◆ Your task
Both the line below containing "352Q578 351 588" and the line containing "299Q608 299 606", along with every line between them, should be repeated exactly; no other line belongs in the answer.
===============
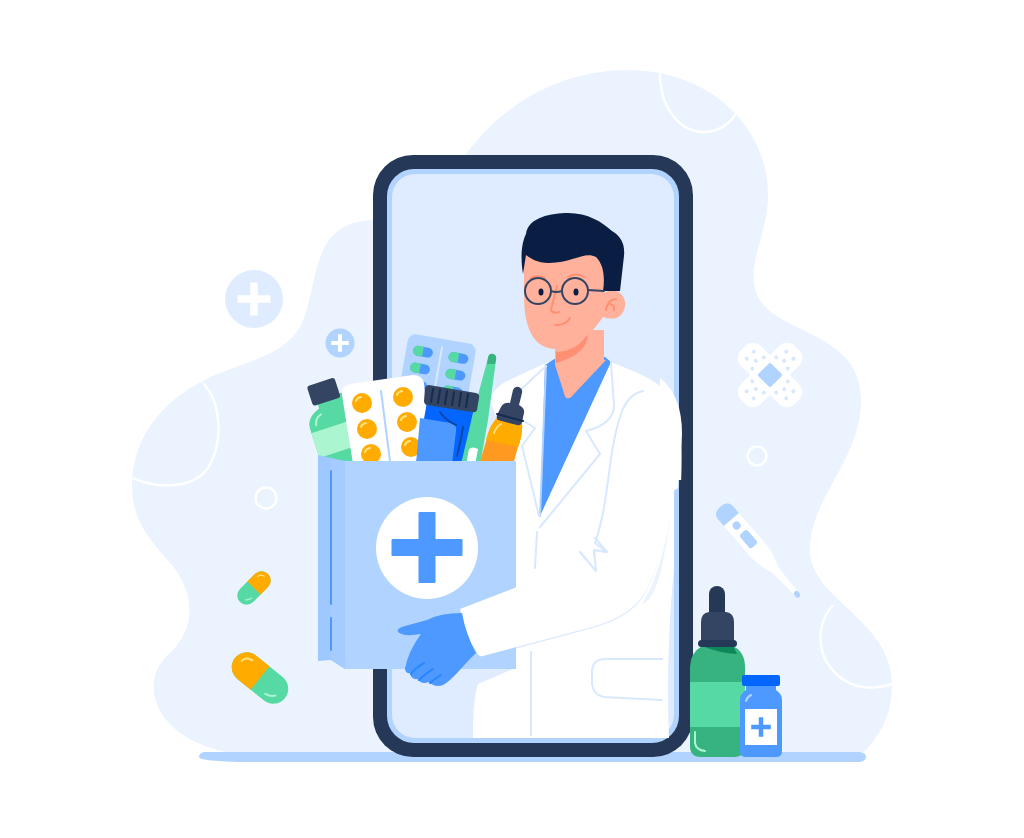
<!DOCTYPE html>
<html lang="en">
<head>
<meta charset="utf-8">
<title>Online pharmacy illustration</title>
<style>
:root{--paper:#fff;--mist:#eaf3fe;--screen:#dfebff;--sky:#b1d3ff;--blue:#4d99ff;--royal:#0565ff;--navy:#253858;--ink:#091e42;--slate:#344563;--skin:#ffb19c;--blush:#ff8f73;--amber:#ffab00;--orange:#ff991f;--mint:#57d9a3;--pale-mint:#abf5d1;--green:#36b37e;--forest:#0d875a}
html,body{margin:0;background:var(--paper);overflow:hidden}
svg{display:block;width:1024px;height:838px}
.paper{fill:var(--paper)}.mist{fill:var(--mist)}.screen{fill:var(--screen)}.sky{fill:var(--sky)}.blue{fill:var(--blue)}.royal{fill:var(--royal)}.navy{fill:var(--navy)}.ink{fill:var(--ink)}.slate{fill:var(--slate)}.skin{fill:var(--skin)}.blush{fill:var(--blush)}.amber{fill:var(--amber)}.orange{fill:var(--orange)}.mint{fill:var(--mint)}.pale-mint{fill:var(--pale-mint)}.green{fill:var(--green)}.forest{fill:var(--forest)}
.line{fill:none;stroke-width:2;stroke-linecap:round;stroke-linejoin:round}
.on-white{stroke:#d8e8ff}.on-blue{stroke:var(--blue)}.on-mist{stroke:var(--paper);stroke-width:2.5}.on-skin{stroke:var(--blush)}.dark{stroke:var(--slate)}
</style>
</head>
<body>
<svg viewBox="0 0 1024 838" role="img" aria-label="A pharmacist leans out of a phone screen holding a bag of medicines">
<defs>
<path id="plus" d="M-8 -35h16v27h27v16h-27v27h-16v-27h-27v-16h27z" stroke-linejoin="round"/>
<clipPath id="screen-clip"><path d="M392 174H690V480H674V738H392z"/></clipPath>
<clipPath id="blob-clip"><use href="#blob"/></clipPath>
<path id="blob" d="M225 752C150 735 140 680 168 655C200 625 192 590 172 565C150 540 132 522 132 485C133 430 170 395 215 375C250 360 285 355 301 325C320 285 308 223 372 220L466 154C510 95 570 70 630 70C715 72 768 130 768 195C768 235 745 265 757 295C775 335 861 330 861 400C861 460 808 500 810 552C812 600 892 620 892 685C892 715 880 735 864 752Z"/>
<g id="tablet"><circle r="10" class="amber"/><path d="M-6 -2A6 6 0 0 1 -1 -6" class="line" stroke="#ffe380"/></g>
<g id="mini-capsule"><rect x="-10" y="-5" width="20" height="10" rx="5" class="blue"/><path d="M0 -5H-5A5 5 0 0 0 -5 5H0z" class="mint"/></g>
<g id="capsule"><rect x="-32" y="-15" width="64" height="30" rx="15" class="mint"/><path d="M0 -15H-17A15 15 0 0 0 -17 15H0z" class="amber"/><path d="M-25 -2Q-24 -8 -17 -9" class="line" stroke="#ffe380"/><path d="M23 4Q20 8 14 9" class="line" stroke="#abf5d1"/></g>
<g id="plaster"><rect x="-38" y="-14" width="76" height="28" rx="11" class="paper"/><g fill="#d8e8ff"><circle cx="-28" cy="-5" r="2"/><circle cx="-28" cy="5" r="2"/><circle cx="-20" r="2"/><circle cx="-17" cy="-8" r="2"/><circle cx="-17" cy="8" r="2"/><circle cx="28" cy="-5" r="2"/><circle cx="28" cy="5" r="2"/><circle cx="20" r="2"/><circle cx="17" cy="-8" r="2"/><circle cx="17" cy="8" r="2"/></g></g>
</defs>

<g id="backdrop">
<use href="#blob" class="mist"/>
<g clip-path="url(#blob-clip)" class="line on-mist">
<path d="M660 74C660 108 680 132 704 132C718 132 730 124 736 113"/>
<path d="M204 384C222 405 222 440 211 463C198 489 160 490 132 478"/>
<path d="M832 606C818 622 816 648 830 667C845 687 868 692 892 684"/>
</g>
<circle cx="266" cy="498" r="10.5" class="line on-mist"/>
<circle cx="757" cy="456" r="9.5" class="line on-mist"/>
<path d="M204 752H860Q866 753 866 757T860 762H240Q199 761 199 757T204 752z" class="sky"/>
</g>

<g id="floating-items">
<circle cx="254" cy="299" r="29" class="screen"/><use href="#plus" class="paper" transform="translate(254 299) scale(.47)"/>
<circle cx="340" cy="343" r="14.5" class="sky"/><use href="#plus" class="paper" transform="translate(340 343) scale(.25)"/>
<use href="#capsule" transform="translate(254 588) rotate(135) scale(-.62 .62) rotate(180)"/>
<use href="#capsule" transform="translate(260 678) rotate(39)"/>
<g transform="translate(770 375)"><use href="#plaster" transform="rotate(-45)"/><use href="#plaster" transform="rotate(45)"/><rect x="-9" y="-9" width="18" height="18" rx="2" transform="rotate(45)" class="sky"/></g>
<g id="digital-thermometer" transform="translate(721 506) rotate(49)">
<path d="M8 -9H60Q72 -8 84 -3L116 -2V3L84 5Q72 10 60 11H8Q0 11 0 1T8 -9z" class="paper"/>
<path d="M17 -9H8Q0 -9 0 1T8 11H17z" class="sky"/>
<circle cx="25" cy="1" r="4" class="sky"/><rect x="34" y="-4" width="18" height="10" rx="3" class="sky"/>
<rect x="113" y="-2" width="7" height="5" rx="2.5" class="sky"/>
</g>
</g>

<g id="phone">
<rect x="373" y="155" width="320" height="602" rx="40" class="navy"/>
<rect x="387" y="169" width="292" height="574" rx="27" class="sky"/>
<rect x="392" y="174" width="282" height="564" rx="23" class="screen"/>
</g>

<g id="pharmacist">
<g id="coat" clip-path="url(#screen-clip)">
<path d="M548 362L505 382Q492 390 490 400L515 470V668L478 684C474 695 473 715 473 738H669C667 690 668 620 675 560C680 515 683 470 681 428C677 384 645 376 606 360z" class="paper"/>
<path d="M545 365L556 358L605 357L611 362L540 516z" class="blue"/>
<path d="M555 360L565 396Q567 400 571 397L606 360z" class="skin"/>
<path d="M546 366L540 516" class="line" stroke="#b1d3ff"/>
<g class="line on-white">
<path d="M546 366L515 395L522 420L535 428L522 446L539 516"/>
<path d="M611 362L614 405Q614 424 586 431L600 454L540 527"/>
<path d="M537 532L535 568M531 652V735"/>
<path d="M643 391Q628 394 621 414C607 455 610 500 595 543L607 552L594 550L596 571L580 552"/>
<path d="M662 659H604Q592 660 592 672V684Q593 694 603 697L662 700"/>
<path d="M672 480C666 540 655 580 638 602Q622 619 592 627L485 656"/>
</g>
<path d="M674 488C668 545 655 585 642 604Q654 600 661 570T674 488z" class="mist"/>
</g>
<path id="shoulder" d="M660 378C675 390 682 408 682 434L678 488L660 500z" class="paper"/>
<g id="head">
<path d="M555 330H604V360L571 397Q567 400 565 396L555 365z" class="skin"/>
<path d="M556 352Q578 351 588 333Q588 354 556 363z" class="blush"/>
<path d="M524 250V296C524 330 535 349 556 349C580 347 594 330 603 317C619 323 626 312 625 302C623 290 611 288 604 293L610 250L570 236z" class="skin"/>
<path d="M523 274C520 255 522 242 526 234C528 217 552 213 568 213C588 213 602 222 612 231C622 237 625 245 624 256L620 291H603C605 278 604 265 596 257C584 251 573 263 549 263C537 263 530 258 526 255z" class="ink"/>
<path d="M616 299Q608 299 606 310M610 304Q615 305 614 310" class="line on-skin"/>
<path d="M557 286L551 310Q553 314 559 312M555 325Q565 326 570 318" class="line on-skin"/>
<path d="M531 278Q538 274 545 278M568 277Q576 272 584 277" class="line on-skin"/>
<g class="line dark"><circle cx="538" cy="291" r="13"/><circle cx="575" cy="291" r="13"/><path d="M551 291Q556 293 562 291M588 290L604 291"/></g>
<ellipse cx="541" cy="292" rx="2.5" ry="3.5" class="ink"/><ellipse cx="576" cy="292" rx="2.5" ry="3.5" class="ink"/>
</g>
</g>

<g id="medicines">
<g id="capsule-blister" transform="translate(409 333) rotate(10)">
<rect width="69" height="110" rx="8" class="sky"/><path d="M35 8V100" class="line on-white" stroke-width="3"/>
<use href="#mini-capsule" x="17" y="16"/><use href="#mini-capsule" x="53" y="16"/><use href="#mini-capsule" x="17" y="33"/><use href="#mini-capsule" x="53" y="33"/><use href="#mini-capsule" x="17" y="50"/><use href="#mini-capsule" x="53" y="50"/>
</g>
<g id="syrup-bottle" transform="translate(320 382) rotate(-18)">
<path d="M-9 17H18V25Q28 30 28 42V90H-24V42Q-24 30 -9 25z" class="mint"/>
<path d="M-24 46H28V72H-24z" class="pale-mint"/>
<rect x="-14" y="0" width="29" height="21" rx="3" class="slate"/>
<path d="M-17 40Q-16 33 -9 31" class="line" stroke="#abf5d1"/>
</g>
<g id="tablet-blister">
<path d="M350 384L413 375Q422 375 424 383L432 470H354L342 395Q341 386 350 384z" class="paper"/>
<path d="M381 391L390 461" class="line" stroke="#b1d3ff" stroke-width="3"/>
<use href="#tablet" x="362" y="403"/><use href="#tablet" x="403" y="397"/><use href="#tablet" x="367" y="429"/><use href="#tablet" x="407" y="422"/><use href="#tablet" x="371" y="454"/><use href="#tablet" x="411" y="447"/>
</g>
<g id="glass-thermometer">
<path d="M488 358Q489 353 493 354Q497 355 496 360L488 420L480 465H459L474 410z" class="mint"/>
<path d="M488 358Q489 353 493 354Q497 355 496 360L495 364H487z" class="green"/>
<path d="M466 465L469 449Q473 446 478 449L475 465z" class="paper"/>
</g>
<g id="pill-jar">
<path d="M427 402L474 409L461 464H416z" class="royal"/>
<path d="M420 418L451 423Q457 424 456 431L452 464H416z" class="blue"/>
<path d="M456 425Q445 420 440 412M463 427Q461 440 457 456" class="line" stroke="#0747a6"/>
<path d="M429 385L476 393Q480 394 479 398L477 410Q476 413 472 412L427 405Q424 404 424 401L425 388Q426 385 429 385z" class="slate"/>
<path d="M433 389L431 402M440 390L438 403M447 391L445 404M454 392L452 405M461 393L459 406M468 394L466 407" class="line" stroke="#172b4d"/>
</g>
<g id="amber-dropper">
<path d="M499 416L522 422Q523 434 518 447L513 465H479L487 438Q490 424 499 416z" class="orange"/>
<path d="M499 416L522 422Q523 434 518 447L486 440Q490 424 499 416z" class="amber"/>
<path d="M510 403L513 390Q515 386 519 387Q523 389 522 393L519 405Q525 408 524 413L522 422Q521 426 517 425L498 420Q496 418 497 415L501 407Q504 402 510 403z" class="slate"/>
<path d="M497 414L523 421" class="line" stroke="#172b4d"/>
<path d="M494 433Q496 427 501 424" class="line" stroke="#ffe380"/>
</g>
</g>

<g id="bag">
<path d="M318 455L345 461V669L331 660L318 661z" fill="#9fc8ff"/>
<path d="M345 461H516V669H345z" class="sky"/>
<path d="M345 461V669L331 660V459z" fill="#a6ccff"/>
<path d="M331 471V604M331 618V650" class="line on-blue" stroke-width="1.5"/>
<circle cx="427" cy="548" r="51" class="paper"/>
<use href="#plus" x="427" y="547.5" class="blue" stroke="#4d99ff"/>
</g>

<g id="holding-arm">
<path d="M460 609L600 555Q625 548 655 520L674 480C669 535 655 583 638 602Q622 619 592 627L483 656Q479 657 477 653Q464 633 460 609z" class="paper"/>
<path d="M580 552L596 571L594 550L607 552L595 538" class="line on-white"/>
<path d="M462 613Q440 613 427 620L405 626Q396 628 398 632Q403 637 421 634Q409 650 405 668Q405 674 410 673Q411 680 418 679Q421 685 429 682Q435 688 443 685C453 680 461 667 476 653Q466 635 462 613z" class="blue"/>
<path d="M424 663Q415 668 411 674M433 669Q424 675 419 680M441 675Q434 679 430 683" class="line" stroke="#2684ff" stroke-width="1.5"/>
</g>

<g id="floor-bottles">
<g id="green-dropper">
<path d="M702 646H733Q745 652 745 667V746Q745 757 734 757H701Q690 757 690 746V667Q690 653 702 646z" class="green"/>
<path d="M702 646H733L737 654Q719 653 702 646z" class="forest"/>
<rect x="690" y="682" width="55" height="45" class="mint"/>
<path d="M695 732V743Q696 750 705 751" class="line" stroke="#abf5d1"/>
<rect x="709" y="586" width="16" height="40" rx="8" class="navy"/>
<path d="M709 612H726Q734 613 734 622V642H701V622Q701 613 709 612z" class="slate"/>
<rect x="698" y="640" width="39" height="7" rx="3.5" class="navy"/>
</g>
<g id="vial">
<path d="M746 684H776V690Q782 694 782 700V751Q782 757 776 757H746Q740 757 740 751V700Q740 694 746 690z" class="blue"/>
<rect x="742" y="675" width="38" height="11" rx="2" class="royal"/>
<rect x="745" y="709" width="32" height="36" class="paper"/>
<use href="#plus" class="blue" transform="translate(761 727) scale(.28)"/>
<path d="M746 701Q747 697 751 695" class="line" stroke="#b1d3ff"/>
</g>
</g>
</svg>
</body>
</html>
===============
◆ Answer to the exercise
<path d="M556 352Q578 351 588 333Q588 354 556 363z" class="blush"/>
<path d="M524 250V296C524 330 535 349 556 349C580 347 594 330 603 317C619 323 626 312 625 302C623 290 611 288 604 293L610 250L570 236z" class="skin"/>
<path d="M523 274C520 255 522 242 526 234C528 217 552 213 568 213C588 213 602 222 612 231C622 237 625 245 624 256L620 291H603C605 278 604 265 596 257C584 251 573 263 549 263C537 263 530 258 526 255z" class="ink"/>
<path d="M616 299Q608 299 606 310M610 304Q615 305 614 310" class="line on-skin"/>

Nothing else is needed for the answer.